Called Vilaspur tank after the village nearby, it is an expansive reservoir built for the purpose of drinking and irrigation.
With a chain of not so tall hillocks on the other side, the lake is almost hidden.
The afternoon safari took off in right earnest with Nipun, the enthusiastic manager joining me for the drive.
It was not just a driver but a well-informed naturalist as I learnt during the safari.
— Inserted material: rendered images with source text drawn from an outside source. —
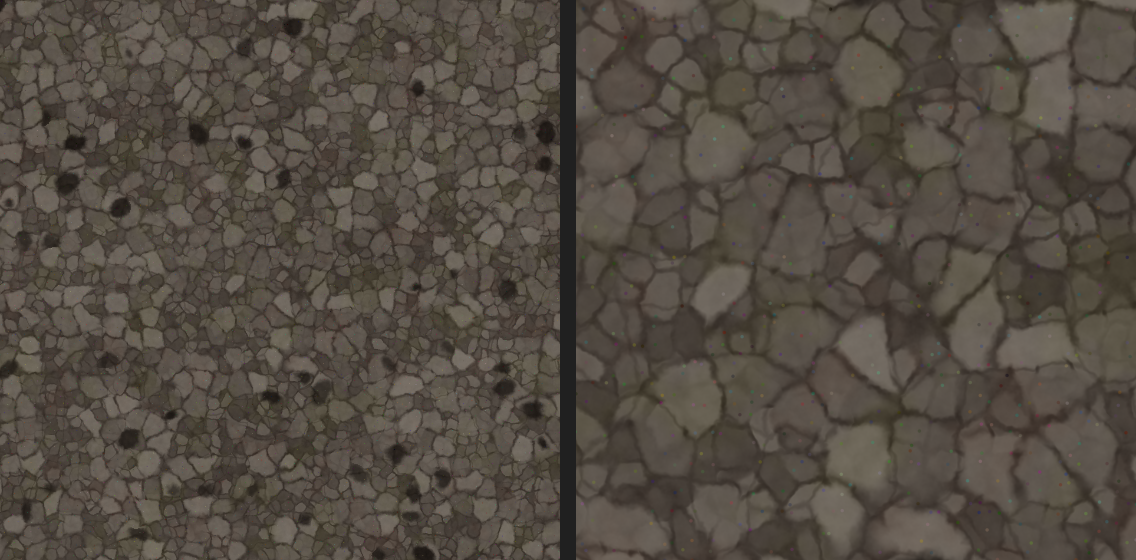
Left: the whole. Right: its middle third, enlarged.
Write a WebGL 1 fragment shader that draws this texture.

```glsl
precision highp float;

uniform vec2 u_resolution;

#define COARSE_SCALE 27.0
#define FINE_SCALE 48.0
#define MINERAL_SCALE 18.0
#define COARSE_SHARE 0.62
#define MINERAL_SHARE 0.14
#define WARP 0.008
#define MOTTLE 0.16
#define SPECK_SCALE 170.0
#define SPECK_SHARE 0.17

const vec3 SHADOW = vec3(0.17, 0.14, 0.12);
const vec3 QUARTZ = vec3(0.455, 0.425, 0.39);
const vec3 CHARCOAL = vec3(0.11, 0.09, 0.075);
const vec3 OLIVE_TINT = vec3(1.0, 1.03, 0.86);
const vec3 RUST_TINT = vec3(1.04, 0.96, 0.93);

vec3 hash3(vec2 p) {
  vec3 q = fract(vec3(p.xyx) * vec3(0.1031, 0.1030, 0.0973));
  q += dot(q, q.yxz + 33.33);
  return fract((q.xxy + q.yzz) * q.zyx);
}

// Gradient noise, roughly -0.7 to 0.7
float corner(vec2 cell, vec2 offset) {
  return dot(hash3(cell + 71.0).xy * 2.0 - 1.0, offset);
}

float noise(vec2 p) {
  vec2 i = floor(p);
  vec2 f = p - i;
  vec2 u = f * f * f * (f * (f * 6.0 - 15.0) + 10.0);
  vec2 e = vec2(1.0, 0.0);
  float low = mix(corner(i, f), corner(i + e, f - e), u.x);
  float high = mix(corner(i + e.yx, f - e.yx), corner(i + 1.0, f - 1.0), u.x);
  return mix(low, high, u.y) * 1.3;
}

float fbm(vec2 p) {
  float sum = 0.0;
  float amplitude = 0.6;
  for (int i = 0; i < 4; i++) {
    sum += amplitude * noise(p);
    p = mat2(0.8, 0.6, -0.6, 0.8) * p * 2.1 + 17.3;
    amplitude *= 0.55;
  }
  return sum;
}

// Cells with random size and stretch: (distance, gap to neighbour, two random ids)
vec4 grains(vec2 p) {
  vec2 base = floor(p);
  float nearest = 8.0;
  float second = 8.0;
  vec2 id = vec2(0.0);
  for (int y = -1; y <= 1; y++) {
    for (int x = -1; x <= 1; x++) {
      vec2 cell = base + vec2(float(x), float(y));
      vec3 seed = hash3(cell);
      vec3 shape = hash3(cell + 39.7);
      vec2 d = p - cell - 0.1 - 0.8 * seed.xy;
      float angle = 6.2832 * shape.x;
      vec2 axis = vec2(cos(angle), sin(angle));
      float stretch = mix(1.0, 1.35, shape.y);
      d = vec2(dot(d, axis) / stretch, dot(d, vec2(-axis.y, axis.x)) * stretch);
      float dist = length(d) - 0.16 * seed.z;
      if (dist < nearest) {
        second = nearest;
        nearest = dist;
        id = vec2(shape.z, fract(seed.z * 7.31 + shape.y));
      } else {
        second = min(second, dist);
      }
    }
  }
  return vec4(nearest, second - nearest, id);
}

float grainMask(vec4 grain) {
  return smoothstep(0.02, 0.26, grain.y) * smoothstep(0.75, 0.4, grain.x);
}

void main() {
  vec2 uv = gl_FragCoord.xy / min(u_resolution.x, u_resolution.y);
  vec2 warped = uv + WARP * vec2(fbm(uv * 38.0), fbm(uv * 38.0 + 53.0));

  // Dark matrix with small grains, then larger pale grains above
  float tone = 0.3 + 0.3 * fbm(uv * 60.0 + 9.0);
  vec4 fine = grains(warped * FINE_SCALE + 120.0);
  tone = mix(tone, mix(0.34, 0.8, fine.z), grainMask(fine));
  vec4 coarse = grains(warped * COARSE_SCALE + 11.0);
  float present = step(coarse.z, COARSE_SHARE) * mix(0.65, 1.0, coarse.w);
  tone = mix(tone, mix(0.62, 0.98, coarse.w), grainMask(coarse) * present);
  tone *= mix(0.72, 1.0, smoothstep(0.0, 0.13, coarse.y));

  // Mottled surfaces and broad cloudy bands
  tone += MOTTLE * fbm(uv * 75.0 + 31.0);
  tone += 0.2 * fbm(uv * vec2(3.0, 4.5) + 5.0);
  vec3 color = mix(SHADOW, QUARTZ, clamp(tone, -0.1, 1.05));

  // Olive and rust stains, strongest between grains
  float stain = fbm(uv * 13.0 + 83.0);
  float depth = 1.0 - 0.75 * clamp(tone, 0.0, 1.0);
  color *= mix(vec3(1.0), OLIVE_TINT, smoothstep(-0.05, 0.3, stain) * depth);
  color *= mix(vec3(1.0), RUST_TINT, smoothstep(0.05, 0.35, -stain) * depth);

  // Sparse dark minerals
  vec4 mineral = grains((uv + 1.3 * (warped - uv)) * MINERAL_SCALE + 205.0);
  float radius = mix(0.08, 0.24, mineral.w);
  float dark = smoothstep(radius + 0.1, radius - 0.1, mineral.x);
  dark *= step(mineral.z, MINERAL_SHARE) * mix(0.6, 0.95, fract(mineral.w * 9.0));
  color = mix(color, CHARCOAL * (1.0 + 0.5 * fbm(uv * 90.0)), dark);

  // Tiny tinted specks
  vec2 speckCell = floor(uv * SPECK_SCALE);
  vec3 speck = hash3(speckCell + 311.0);
  float speckDist = length(fract(uv * SPECK_SCALE) - 0.25 - 0.5 * speck.xy);
  float speckMask = smoothstep(0.24, 0.1, speckDist) * step(speck.z, SPECK_SHARE);
  color += speckMask * 0.22 * (hash3(speckCell + 457.0) - 0.45);

  gl_FragColor = vec4(color, 1.0);
}
```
Passing through the town, we drove southward to a vast field of grassy meadows.
The terrain with undulating ups and downs, abundant grass and bushes and a small tank is quite ideal for the blackbucks.
The far side of the plains is walled off by the air force station which being out of bounds for visitors, has become a boon for the these animals to roam around freely.
As we drove into the fields, we could see groups of blackbucks like tiny specks from the distance.
But the first denizen that we bumped into was the Indian fox, which is a rare sighting here.
When the fox felt our presence was not too comfortable, it galloped away into the bushes.
Driving further we were more closer to the blackbucks.
They usually wander in groups of 10 to 30 or even more with one or two males in charge of the herd.
The males have a pair of antlers and are dark brownish and black.
The females are light fawn coloured and smaller in size.
It was a surprise for me to know that the blackbucks are native only to the Indian subcontinent.
The blackbucks once roamed freely all over the plains of India but their numbers reduced drastically with excessive hunting and encroachment of their habitat for agriculture and industry.
However, categorising blackbucks as ‘near threatened species’ by International Union of Conservation of Nature (IUCN) in 2003, has come as a blessing and their population seems to have stabilised to some extent.
We drove along several herds of them, grazing, strolling or sparring before spotting a rare bird, the Indian Courser.
The following morning we went out for a nature walk amidst the nature.
The bird-life here is pretty good with scores of green bee eaters, robins, sunbirds and red vented bulbuls.
But the best sighting was that of the white-browed bulbul.
The evening was spent on a coracle ride spotting more birds.
As ducks, cormorants and kingfishers passed by, a panoramic sunset marked the end of the day.